What is the number of lines below that include "ticks"? Give that number alone.
===== EXERCISE DATA =====
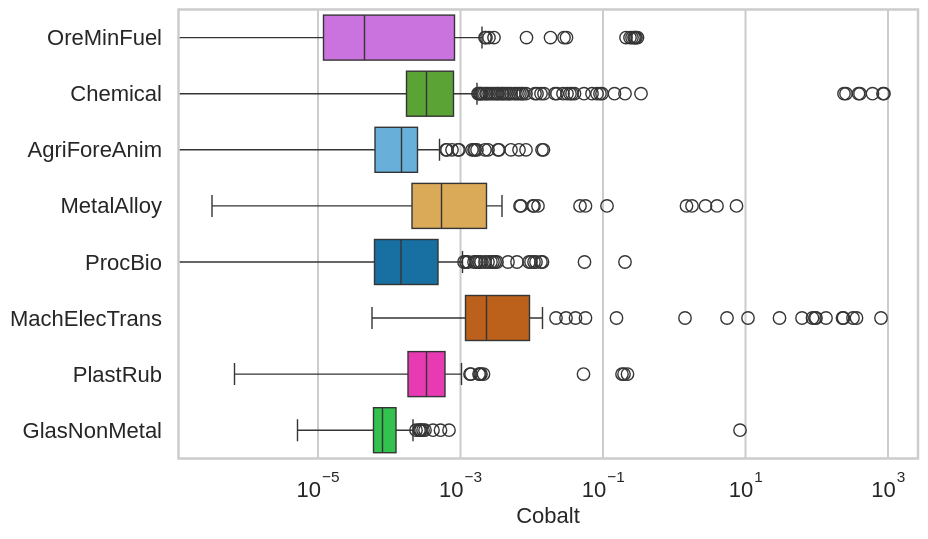
<!DOCTYPE html>
<html lang="en">
<head>
<meta charset="utf-8">
<title>Cobalt by sector, box plot</title>
<style>
:root {
  --ink: #262626;
  --stroke: #353535;
  --grid: #cccccc;
  --ore: #ca73de;
  --chemical: #5ca336;
  --agri: #68b0d9;
  --metal: #dbaa58;
  --bio: #176fa2;
  --machine: #bb611b;
  --plastic: #e83bb3;
  --glass: #34c24f;
}
* { box-sizing: border-box; margin: 0; padding: 0; }
html, body { width: 928px; height: 539px; overflow: hidden; background: #fff; }
.chart {
  position: relative;
  width: 928px;
  height: 539px;
  font: 22px/26px "Liberation Sans", Arial, sans-serif;
  color: var(--ink);
}
.categories {
  position: absolute;
  left: 0;
  top: 10px;
  width: 178px;
  height: 449px;
  padding-right: 16px;
  display: grid;
  grid-template-rows: repeat(8, 1fr);
  align-items: center;
  justify-items: end;
  list-style: none;
  white-space: nowrap;
}
.plot { position: absolute; inset: 0; }
.ticks {
  position: absolute;
  left: 246.7px;
  top: 477px;
  width: 713px;
  display: grid;
  grid-template-columns: repeat(5, 1fr);
  justify-items: center;
  list-style: none;
}
.ticks li { display: flex; }
.ticks sup { font-size: 15.4px; line-height: 16px; margin: -8px 0 0 1px; }
.axis-title {
  position: absolute;
  left: 178px;
  top: 503px;
  width: 740px;
  text-align: center;
}
.gridlines { stroke: var(--grid); stroke-width: 2; }
.frame { fill: none; stroke: var(--grid); stroke-width: 2.5; }
.series { stroke: var(--stroke); stroke-width: 1.4; fill: none; }
</style>
</head>
<body>
<main class="chart">
  <ul class="categories">
    <li>OreMinFuel</li>
    <li>Chemical</li>
    <li>AgriForeAnim</li>
    <li>MetalAlloy</li>
    <li>ProcBio</li>
    <li>MachElecTrans</li>
    <li>PlastRub</li>
    <li>GlasNonMetal</li>
  </ul>

  <svg class="plot" width="928" height="539" viewBox="0 0 928 539" role="img" aria-label="Box plot of cobalt for eight sectors on a logarithmic axis">
    <defs>
      <circle id="o" r="6.2"/>
    </defs>
    <g class="gridlines">
      <line x1="318" y1="10" x2="318" y2="458"/>
      <line x1="460.5" y1="10" x2="460.5" y2="458"/>
      <line x1="603" y1="10" x2="603" y2="458"/>
      <line x1="745.5" y1="10" x2="745.5" y2="458"/>
      <line x1="888" y1="10" x2="888" y2="458"/>
    </g>

    <g class="series" id="ore-min-fuel" transform="translate(0 37.6)">
      <path d="M178 0H323M454 0H482M482-11V11"/>
      <rect x="323.5" y="-22.5" width="131" height="45" fill="var(--ore)"/>
      <line x1="364.5" y1="-22.5" x2="364.5" y2="22.5"/>
      <use href="#o" x="485"/><use href="#o" x="486"/><use href="#o" x="489"/><use href="#o" x="494"/>
      <use href="#o" x="526.5"/><use href="#o" x="550.5"/><use href="#o" x="564"/><use href="#o" x="566.5"/>
      <use href="#o" x="626"/><use href="#o" x="630"/><use href="#o" x="632"/><use href="#o" x="634"/>
      <use href="#o" x="635"/><use href="#o" x="636"/><use href="#o" x="637.5"/>
    </g>

    <g class="series" id="chemical" transform="translate(0 93.7)">
      <path d="M178 0H406M453 0H477M477-11V11"/>
      <rect x="406.5" y="-22.5" width="47" height="45" fill="var(--chemical)"/>
      <line x1="426.5" y1="-22.5" x2="426.5" y2="22.5"/>
      <use href="#o" x="478"/><use href="#o" x="479"/><use href="#o" x="480"/><use href="#o" x="481"/>
      <use href="#o" x="482"/><use href="#o" x="484"/><use href="#o" x="486"/><use href="#o" x="487"/>
      <use href="#o" x="489"/><use href="#o" x="491"/><use href="#o" x="493"/><use href="#o" x="495"/>
      <use href="#o" x="497"/><use href="#o" x="498"/><use href="#o" x="500"/><use href="#o" x="502"/>
      <use href="#o" x="503"/><use href="#o" x="505"/><use href="#o" x="507"/><use href="#o" x="509"/>
      <use href="#o" x="511"/><use href="#o" x="514"/><use href="#o" x="516"/><use href="#o" x="518"/>
      <use href="#o" x="520"/><use href="#o" x="522"/><use href="#o" x="523"/><use href="#o" x="526"/>
      <use href="#o" x="535"/><use href="#o" x="537"/><use href="#o" x="541"/><use href="#o" x="544"/>
      <use href="#o" x="555"/><use href="#o" x="557"/><use href="#o" x="563"/><use href="#o" x="567"/>
      <use href="#o" x="570"/><use href="#o" x="572"/><use href="#o" x="574.5"/><use href="#o" x="584"/>
      <use href="#o" x="592"/><use href="#o" x="597"/><use href="#o" x="600"/><use href="#o" x="602"/>
      <use href="#o" x="614.5"/><use href="#o" x="625"/><use href="#o" x="641"/>
      <use href="#o" x="844"/><use href="#o" x="846"/><use href="#o" x="858.5"/><use href="#o" x="860"/>
      <use href="#o" x="872.5"/><use href="#o" x="883"/><use href="#o" x="884"/>
    </g>

    <g class="series" id="agri-fore-anim" transform="translate(0 149.8)">
      <path d="M178 0H375M417 0H439M439.5-11V11"/>
      <rect x="375" y="-22.5" width="42.5" height="45" fill="var(--agri)"/>
      <line x1="401.5" y1="-22.5" x2="401.5" y2="22.5"/>
      <use href="#o" x="446"/><use href="#o" x="447"/><use href="#o" x="452"/><use href="#o" x="458"/>
      <use href="#o" x="459"/><use href="#o" x="472"/><use href="#o" x="474"/><use href="#o" x="475"/>
      <use href="#o" x="477"/><use href="#o" x="485"/><use href="#o" x="488"/><use href="#o" x="498"/>
      <use href="#o" x="499"/><use href="#o" x="511"/><use href="#o" x="519"/><use href="#o" x="526"/>
      <use href="#o" x="542"/><use href="#o" x="543.5"/>
    </g>

    <g class="series" id="metal-alloy" transform="translate(0 205.9)">
      <path d="M212 0H412M486 0H502M212-11V11M502-11V11"/>
      <rect x="412" y="-22.5" width="74.5" height="45" fill="var(--metal)"/>
      <line x1="441.5" y1="-22.5" x2="441.5" y2="22.5"/>
      <use href="#o" x="520"/><use href="#o" x="521"/><use href="#o" x="533"/><use href="#o" x="534"/>
      <use href="#o" x="538"/><use href="#o" x="580"/><use href="#o" x="585.5"/><use href="#o" x="607"/>
      <use href="#o" x="686.5"/><use href="#o" x="692"/><use href="#o" x="705.5"/><use href="#o" x="717"/>
      <use href="#o" x="736.5"/>
    </g>

    <g class="series" id="proc-bio" transform="translate(0 262)">
      <path d="M178 0H374M438 0H462M462.5-11V11"/>
      <rect x="374.5" y="-22.5" width="63.5" height="45" fill="var(--bio)"/>
      <line x1="401" y1="-22.5" x2="401" y2="22.5"/>
      <use href="#o" x="464"/><use href="#o" x="466"/><use href="#o" x="468"/><use href="#o" x="474"/>
      <use href="#o" x="476"/><use href="#o" x="477"/><use href="#o" x="479"/><use href="#o" x="481"/>
      <use href="#o" x="485"/><use href="#o" x="488"/><use href="#o" x="491"/><use href="#o" x="493"/>
      <use href="#o" x="495"/><use href="#o" x="497"/><use href="#o" x="508"/><use href="#o" x="517"/>
      <use href="#o" x="529"/><use href="#o" x="531"/><use href="#o" x="534"/><use href="#o" x="536"/>
      <use href="#o" x="541"/><use href="#o" x="542.5"/><use href="#o" x="584.5"/><use href="#o" x="625"/>
    </g>

    <g class="series" id="mach-elec-trans" transform="translate(0 318)">
      <path d="M372 0H465M529 0H542M372-11V11M542.5-11V11"/>
      <rect x="465.5" y="-22.5" width="64" height="45" fill="var(--machine)"/>
      <line x1="486.5" y1="-22.5" x2="486.5" y2="22.5"/>
      <use href="#o" x="556"/><use href="#o" x="566"/><use href="#o" x="575.5"/><use href="#o" x="585.5"/>
      <use href="#o" x="616.5"/><use href="#o" x="685"/><use href="#o" x="727"/><use href="#o" x="748"/>
      <use href="#o" x="779.5"/><use href="#o" x="802"/><use href="#o" x="812.5"/><use href="#o" x="815"/>
      <use href="#o" x="816"/><use href="#o" x="826"/><use href="#o" x="842.5"/><use href="#o" x="843.5"/>
      <use href="#o" x="853"/><use href="#o" x="856.5"/><use href="#o" x="881"/>
    </g>

    <g class="series" id="plast-rub" transform="translate(0 374.1)">
      <path d="M234.5 0H408M445 0H461M234.5-11V11M461.5-11V11"/>
      <rect x="408" y="-22.5" width="37" height="45" fill="var(--plastic)"/>
      <line x1="426.5" y1="-22.5" x2="426.5" y2="22.5"/>
      <use href="#o" x="470"/><use href="#o" x="471"/><use href="#o" x="479"/><use href="#o" x="480"/>
      <use href="#o" x="481"/><use href="#o" x="483.5"/><use href="#o" x="583.5"/>
      <use href="#o" x="622"/><use href="#o" x="624"/><use href="#o" x="627.5"/>
    </g>

    <g class="series" id="glas-non-metal" transform="translate(0 430.2)">
      <path d="M297.5 0H373M396 0H413M297.5-11V11M413-11V11"/>
      <rect x="373.5" y="-22.5" width="22.5" height="45" fill="var(--glass)"/>
      <line x1="382.5" y1="-22.5" x2="382.5" y2="22.5"/>
      <use href="#o" x="416"/><use href="#o" x="419"/><use href="#o" x="420"/><use href="#o" x="421"/>
      <use href="#o" x="423"/><use href="#o" x="425"/><use href="#o" x="433"/><use href="#o" x="440.5"/>
      <use href="#o" x="449"/><use href="#o" x="740"/>
    </g>

    <rect class="frame" x="178.5" y="9.5" width="739.5" height="449"/>
  </svg>

  <ul class="ticks">
    <li>10<sup>−5</sup></li>
    <li>10<sup>−3</sup></li>
    <li>10<sup>−1</sup></li>
    <li>10<sup>1</sup></li>
    <li>10<sup>3</sup></li>
  </ul>
  <p class="axis-title">Cobalt</p>
</main>
</body>
</html>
=====
**YOUR SOLUTION:**
4